Lisa Jarnot, ROBERT DUNCAN: THE AMBASSADOR FROM VENUS (University of California Press). The author of four highly praised collections of poetry, in her first biography Lisa Jarnot examines the life and work of the San Francisco poet Robert Duncan, whose critical fortunes have waxed as attitudes toward homosexuality and the San Francisco Renaissance have changed. Jarnot makes an energetic case for Duncan’s lasting importance as a poet and an intellectual, and her biography should further establish him as one of the essential poets of twentieth-century America. Born in Buffalo, New York, Jarnot lives in Queens.
We’re not done yet! Maureen McLane was named an Autobiography finalist for My Poets; and poets Mary Ruefle and Kevin Young were also named as Criticism finalists for Madness, Rack, and Honey (Wave Books); and The Grey Album: On the Blackness of Blackness (Greywolf), respectively.

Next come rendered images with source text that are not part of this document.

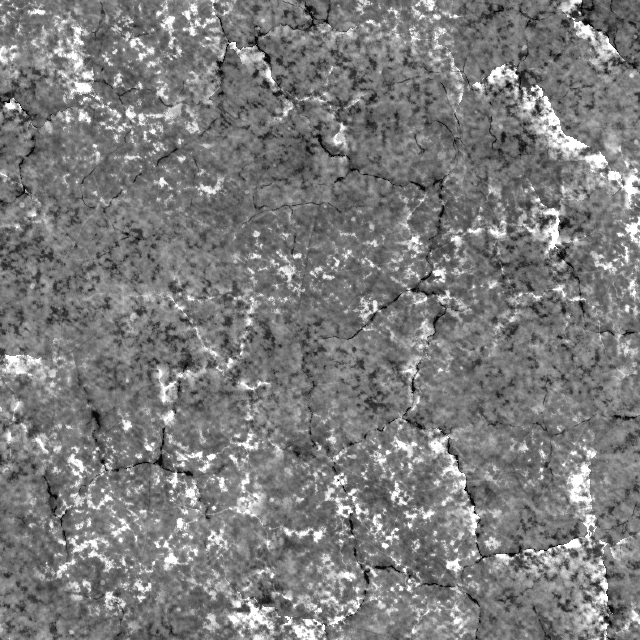
This texture is drawn by a Shadertoy shader. Its source:

```glsl
float hash(vec2 p) {
    return fract(sin(dot(p, vec2(127.1, 311.7))) * 43758.5453);
}

float noise(vec2 p) {
    vec2 i = floor(p), f = fract(p);
    f = f * f * (3.0 - 2.0 * f);
    return mix(mix(hash(i), hash(i + vec2(1, 0)), f.x),
               mix(hash(i + vec2(0, 1)), hash(i + vec2(1, 1)), f.x), f.y);
}

float fbm(vec2 p) {
    float sum = 0.0, amp = 0.516;
    for (int i = 0; i < 5; i++) {
        sum += amp * noise(p);
        p = mat2(1.6, 1.2, -1.2, 1.6) * p + 17.3;
        amp *= 0.5;
    }
    return sum;
}

vec2 cellPoint(vec2 cell) {
    return 0.12 + 0.76 * vec2(hash(cell), hash(cell + 53.7));
}

// Distance to the nearest cell border, and the direction across it
vec3 cracks(vec2 p, float scale) {
    vec2 cell = floor(p * scale), local = fract(p * scale);
    vec2 nearCell = vec2(0), toNear = vec2(0);
    float best = 8.0;
    for (int y = -1; y <= 1; y++)
    for (int x = -1; x <= 1; x++) {
        vec2 g = vec2(x, y);
        vec2 r = g + cellPoint(cell + g) - local;
        if (dot(r, r) < best) {
            best = dot(r, r);
            nearCell = g;
            toNear = r;
        }
    }
    vec3 border = vec3(8.0, 0.0, 0.0);
    for (int y = -2; y <= 2; y++)
    for (int x = -2; x <= 2; x++) {
        vec2 g = nearCell + vec2(x, y);
        vec2 r = g + cellPoint(cell + g) - local;
        if (x != 0 || y != 0) {
            vec2 normal = normalize(r - toNear);
            float d = dot(0.5 * (r + toNear), normal);
            if (d < border.x) border = vec3(d, normal);
        }
    }
    border.x /= scale;
    return border;
}

// Thin scratches along stretched noise contours
float hairlines(vec2 uv) {
    float lines = 0.0;
    for (int i = 0; i < 6; i++) {
        float k = float(i), a = 0.5 + k * 0.83;
        vec2 q = mat2(cos(a), sin(a), -sin(a), cos(a)) * uv;
        float v = noise(q * vec2(3.0, 11.0) + k * 31.0) + 0.07 * noise(uv * 45.0);
        float mask = smoothstep(0.42, 0.7, noise(uv * 7.0 + k * 19.0));
        lines += mask * smoothstep(0.02, 0.0, abs(v - 0.53));
    }
    return lines;
}

// Scattered round mineral grains
float specks(vec2 uv) {
    vec2 cell = floor(uv * 48.0);
    vec2 centre = 0.25 + 0.5 * vec2(hash(cell + 3.1), hash(cell + 8.4));
    float radius = mix(0.05, 0.19, hash(cell + 5.9));
    float d = length(fract(uv * 48.0) - centre) + 0.15 * (noise(uv * 180.0) - 0.5);
    return step(0.965, hash(cell + 71.0)) * smoothstep(radius + 0.06, radius - 0.06, d);
}

void mainImage(out vec4 fragColor, in vec2 fragCoord) {
    vec2 uv = fragCoord / iResolution.y;
    vec2 warp = vec2(fbm(uv * 6.0), fbm(uv * 6.0 + 40.0)) - 0.5;
    vec2 jag = vec2(fbm(uv * 45.0 + 3.0), fbm(uv * 45.0 + 31.0)) - 0.5;
    vec2 p = uv + 0.15 * warp + 0.025 * jag;
    float ragged = fbm(uv * 60.0 + 9.0);
    float grain = fbm(uv * 150.0 + 77.0);
    float flecks = smoothstep(0.4, 0.6, fbm(uv * 110.0 + 41.0));

    // Cloudy, mottled and grainy stone
    float tone = 0.452 + 0.17 * (fbm(uv * 5.0 + 5.0) - 0.5);
    tone += 0.2 * (fbm(uv * 26.0 + 2.0) - 0.5) + 0.16 * (ragged - 0.5);
    tone += 0.42 * (grain - 0.5);

    // Large cracks: crumbling pale crust on one side, shadow on the other
    vec3 large = cracks(p + 0.3, 5.0);
    float side = dot(large.yz, vec2(0.8, 0.6));
    float crust = smoothstep(0.54, 0.86, noise(uv * 4.5 + 11.0));
    float bloom = exp(-large.x / mix(0.006, 0.03, crust)) * smoothstep(-0.1, 0.5, side);
    float crumble = smoothstep(0.34, 0.66, 0.5 * (ragged + grain));
    tone += bloom * (0.1 + 0.85 * crust) * crumble;
    float open = smoothstep(0.36, 0.62, noise(uv * 5.0 + 23.0));
    float shade = exp(-large.x / 0.011) * smoothstep(0.2, -0.5, side);
    tone -= open * shade * (0.06 + 0.16 * flecks);
    float gap = smoothstep(0.0042, 0.0004, large.x + 0.006 * (ragged - 0.45));
    tone -= 0.33 * open * gap * (0.25 + 0.75 * flecks);

    // Smaller cracks, some dark and some dusted with pale mineral
    float small = cracks(p + 0.09 * warp.yx + 4.7, 9.0).x;
    float kind = noise(uv * 6.0 + 61.0);
    float thin = smoothstep(0.003, 0.0003, small);
    tone -= 0.26 * thin * smoothstep(0.46, 0.25, kind) * (0.2 + 0.8 * flecks);
    float dust = exp(-small / 0.007) * smoothstep(0.46, 0.64, 0.5 * (ragged + grain));
    float vein = 0.16 * thin * (0.3 + flecks) + 0.5 * dust;
    tone += vein * smoothstep(0.52, 0.76, kind);

    // Pale crumbs, dark pits, scratches and grains
    float patches = fbm(uv * 7.0 + 83.0);
    float crumbs = smoothstep(0.53, 0.68, 0.5 * (ragged + grain));
    float pits = smoothstep(0.46, 0.32, 0.5 * (ragged + grain));
    tone += 0.4 * crumbs * smoothstep(0.47, 0.68, patches);
    tone -= 0.16 * pits * smoothstep(0.52, 0.36, patches);
    tone += 0.075 * hairlines(uv) - 0.06 * hairlines(uv.yx + 6.0);
    tone += 0.24 * specks(uv);

    fragColor = vec4(vec3(clamp(tone, 0.04, 1.0)), 1.0);
}
```
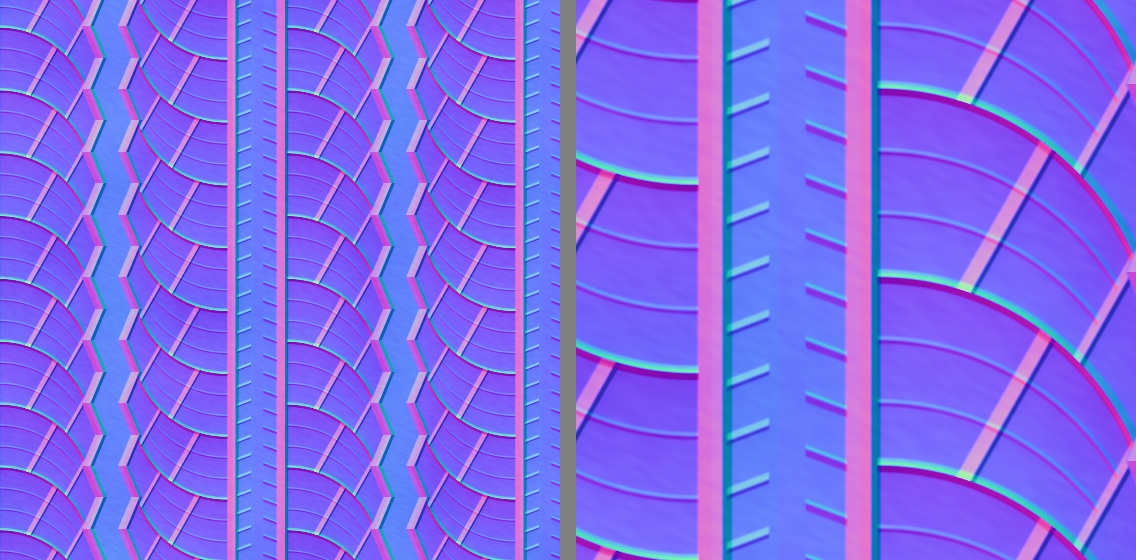
Left, the full canvas; right, a detail of the centre.
Write a WebGL 1 fragment shader that draws this texture map.

```glsl
precision highp float;
uniform vec2 u_resolution;

// Layout, as fractions of the canvas height (y points down)
const float REPEAT_X = 0.5143;
const float REPEAT_Y = 0.1122;
const float SHIFT_X = 0.0117;
const float SEAM_X = 0.0482;
const float RIB_X = 0.4258;
const float BLOCK_EDGE = 0.0104;
const vec2 BLOCK_TURN = vec2(0.4258, 0.1563);
const float ARC_START_Y = 0.0495;
const float ARC_RADIUS = 0.1667;
const vec2 WIDE_BAR = vec2(0.0859, 0.0768);
const vec2 THIN_BAR = vec2(0.1406, 0.1406);
const float BAR_LEAN = 0.57;
const float ZIGZAG_LEFT = 0.1784;
const float ZIGZAG_RIGHT = 0.2422;
const float ZIGZAG_SWING = 0.0117;
const float ZIGZAG_Y = 0.1589;
const float TICK_STEP = 0.0323;

// Surface slopes and finish
const vec2 BASE_SLOPE = vec2(-0.12, -0.11);
const vec2 BLOCK_SLOPE = vec2(0.12, -0.26);
const vec2 CHANNEL_SLOPE = vec2(-0.11, 0.15);
const vec2 RIB_SLOPE = vec2(-0.09, 0.10);
const float EDGE = 0.0012;
const float HALO_WIDTH = 0.005;
const float HALO_DEPTH = 0.16;
const float MOTTLE = 0.12;
const float GRAIN = 0.08;

float hash(vec2 p) {
  vec3 q = fract(vec3(p.xyx) * 0.1031);
  q += dot(q, q.yzx + 33.33);
  return fract((q.x + q.y) * q.z);
}

float noise(vec2 p) {
  vec2 i = floor(p), f = fract(p);
  f = f * f * (3.0 - 2.0 * f);
  return mix(mix(hash(i), hash(i + vec2(1, 0)), f.x),
             mix(hash(i + vec2(0, 1)), hash(i + vec2(1, 1)), f.x), f.y);
}

float band(float d, float low, float high) {
  float e = max(EDGE, 0.7 / u_resolution.y);
  return smoothstep(low - e, low + e, d) - smoothstep(high - e, high + e, d);
}

float centredMod(float x, float period) {
  return mod(x + 0.5 * period, period) - 0.5 * period;
}

// Two facing walls around d = 0, with a soft roll-off outside them
vec2 groove(float d, vec2 across, float nearWall, float farWall, float depth) {
  float walls = band(d, -nearWall, 0.0) - band(d, 0.0, farWall);
  float halo = exp(-abs(d) / HALO_WIDTH) * clamp(-d / EDGE, -1.0, 1.0);
  return across * depth * (walls + HALO_DEPTH * halo);
}

vec2 bar(vec2 q, vec2 centre, float turn, float width) {
  vec2 across = normalize(vec2(1.0, BAR_LEAN));
  float d = dot(q - centre, across) * turn - 0.5 * width;
  return groove(d, across, width, 0.0026, 0.74);
}

// Shoulder block: curved grooves, fine sipes and leaning bars
vec2 block(vec2 q, float turn) {
  float x = clamp(q.x - BLOCK_EDGE, 0.0, 0.965 * ARC_RADIUS);
  float rise = sqrt(ARC_RADIUS * ARC_RADIUS - x * x);
  float arc = ARC_RADIUS - rise;
  vec2 across = vec2(x / rise, -1.0);
  float len = length(across);
  across /= len;
  float v = q.y - ARC_START_Y - arc;
  float inCell = mod(v, REPEAT_Y);
  vec2 cell = vec2(q.x, inCell + arc);

  float below = turn > 0.0 ? inCell : REPEAT_Y - inCell;
  vec2 slope = BLOCK_SLOPE * mix(1.05, 0.25, below / REPEAT_Y);
  float thinSide = dot(cell - THIN_BAR, vec2(1.0, BAR_LEAN));
  float sipe = -turn * centredMod(v, REPEAT_Y / 3.0) / len;
  slope += groove(sipe, across, 0.0021, 0.0023, 0.42) * step(thinSide, 0.0);
  slope += bar(cell, WIDE_BAR, turn, 0.0088);
  slope += bar(cell, THIN_BAR, turn, 0.0056);
  float d = -turn * centredMod(v, REPEAT_Y) / len;
  return slope + groove(d, across, 0.0038, 0.0046, 0.62);
}

vec2 ticks(vec2 q, float lean, float facing) {
  vec2 across = facing * normalize(vec2(-lean, 1.0));
  float d = centredMod(q.y - lean * q.x, TICK_STEP) * across.y;
  return groove(d, across, 0.0042, 0.0022, 0.55);
}

void main() {
  vec2 p = vec2(gl_FragCoord.x, u_resolution.y - gl_FragCoord.y) / u_resolution.y;
  vec2 t = vec2(mod(p.x + SHIFT_X + SEAM_X, REPEAT_X) - SEAM_X, p.y);

  // Zigzag channel walls
  float phase = fract((t.y - ZIGZAG_Y) / REPEAT_Y);
  float swing = ZIGZAG_SWING * (1.0 - 2.0 * abs(2.0 * phase - 1.0));
  float lean = 4.0 * ZIGZAG_SWING / REPEAT_Y * (phase < 0.5 ? 1.0 : -1.0);
  vec2 across = normalize(vec2(1.0, -lean));
  float dLeft = (t.x - ZIGZAG_LEFT - swing) * across.x;
  float dRight = (t.x - ZIGZAG_RIGHT - swing) * across.x;

  // Regions of the tread
  vec2 slope = BASE_SLOPE;
  slope += block(t, 1.0) * band(t.x, BLOCK_EDGE, 1.0) * (1.0 - band(dLeft, -0.008, 2.0));
  slope += block(BLOCK_TURN - t, -1.0) * band(dRight, 0.007, 2.0) * band(t.x, -1.0, RIB_X - 0.008);
  slope += CHANNEL_SLOPE * band(dLeft, 0.0, 2.0) * band(dRight, -2.0, 0.0);
  slope += RIB_SLOPE * (band(t.x, RIB_X, 1.0) + 0.5 * band(t.x, -1.0, 0.0));
  slope += groove(dLeft - 0.006, across, 0.0135, 0.0052, 0.76);
  slope += groove(dRight - 0.006, across, 0.0135, 0.0042, 0.76);

  // Straight rib grooves and their ticks
  slope += groove(t.x - 0.0065, vec2(1, 0), 0.0155, 0.0055, 0.82);
  slope += groove(t.x - RIB_X - 0.0065, vec2(1, 0), 0.0150, 0.0055, 0.82);
  slope += ticks(t - vec2(0.4349, 0.0146), -0.38, 1.0) * band(t.x, 0.4349, 0.4600);
  slope += ticks(t - vec2(-0.0326, 0.0191), 0.37, -1.0) * band(t.x, -0.0326, -0.0080);

  // Broad mottling and slanted grain
  slope += MOTTLE * (vec2(noise(p * 9.0), noise(p * 9.0 + 40.0)) - 0.5);
  vec2 slanted = vec2(p.x + p.y, p.y - 0.5 * p.x);
  slope += GRAIN * (noise(slanted * vec2(70.0, 260.0)) - 0.5) * vec2(0.5, 1.0);

  slope *= min(1.0, 0.92 / max(length(slope), 0.001));
  vec3 normal = vec3(slope, sqrt(1.0 - dot(slope, slope)));
  gl_FragColor = vec4(0.5 + 0.5 * normal, 1.0);
}
```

Maureen N. McLane, MY POETS (Farrar, Straus and Giroux). Marking what marked her, McLane writes about the poets whose work most influenced her personally, and as a poet, in this intimate book about the life of the mind. A book of fierce intelligence, McLane writes not of the world’s best or most important poets, but rather of those whose work has touched her deeply. The author of poetry collections Same Life and World Enough, McLane is a former Junior Fellow at Harvard University; she teaches at New York University and was a Rhodes Scholar. She has also taught at University of Chicago. McLane received the NBCC’s Nona Balakian Citation for Excellence in 2002. She lives in New York.
Mary Ruefle, MADNESS, RACK AND HONEY (Wave Books). Ruefle’s many books of poetry include Selected Poems (2010), Tristimania (2003), and Cold Pluto (1996); she also creates one-of-a-kind art books (visible on her website) by altering and erasing existing books. This collection of lectures, essays, and aphorisms, with its many digressions, surprises, and asides, considers the evasions and the promises of literature in general, as well as addressing particular poets and poems, such as Giacomo Leopardi and Emily Dickinson; it challenges as it instructs, and instructs as it charms, concluding with several brief “Lectures I Will Never Give.” The collection grew from lectures she gave for graduate students in the MFA program at Vermont College, where she teaches. Ruefle has won, among other awards, a Guggenheim Fellowship and the William Carlos Williams Award from the Poetry Society of America.
Kevin Young, THE GREY ALBUM: ON THE BLACKNESS OF BLACKNESS (Graywolf). Young is Atticus Haygood Professor of Creative Writing and English and the Curator of Literary Collections at Emory University. Among his seven books of poems are Ardency: A Chronicle of the Amistad Rebels (2011); Dear Darkness (2008); and Jelly Roll (2003). Perhaps the most honored poet of his generation, Young also served as editor for the Best American Poetry 2011 and as coeditor for the Collected Poems of Lucille Clifton (2011). He has been a Stegner Fellow at Stanford University as well as a Guggenheim Fellow. The Grey Album, Young’s first collection of his own prose, introduces, critiques, and recommends such models and monuments from the African-American—that is, American—past and present as Langston Hughes, Curtis Mayfield, and Danger Mouse (source for the title), while making larger arguments about black and white, modern and contemporary, and (not least) the author’s native Kansas.
Winners of the National Book Critics Circle book awards will be announced on Thursday, February 28, 2013, at 6:00 p.m. at the New School’s Tishman Auditorium. A finalists’ reading will be held on February 27, 2013, also at 6:00 p.m. at the New School’s Tishman Auditorium. Founded in 1974 in New York City, the NBCC is the sole award bestowed by working critics and book-review editors. For a complete list of finalists, make your way here.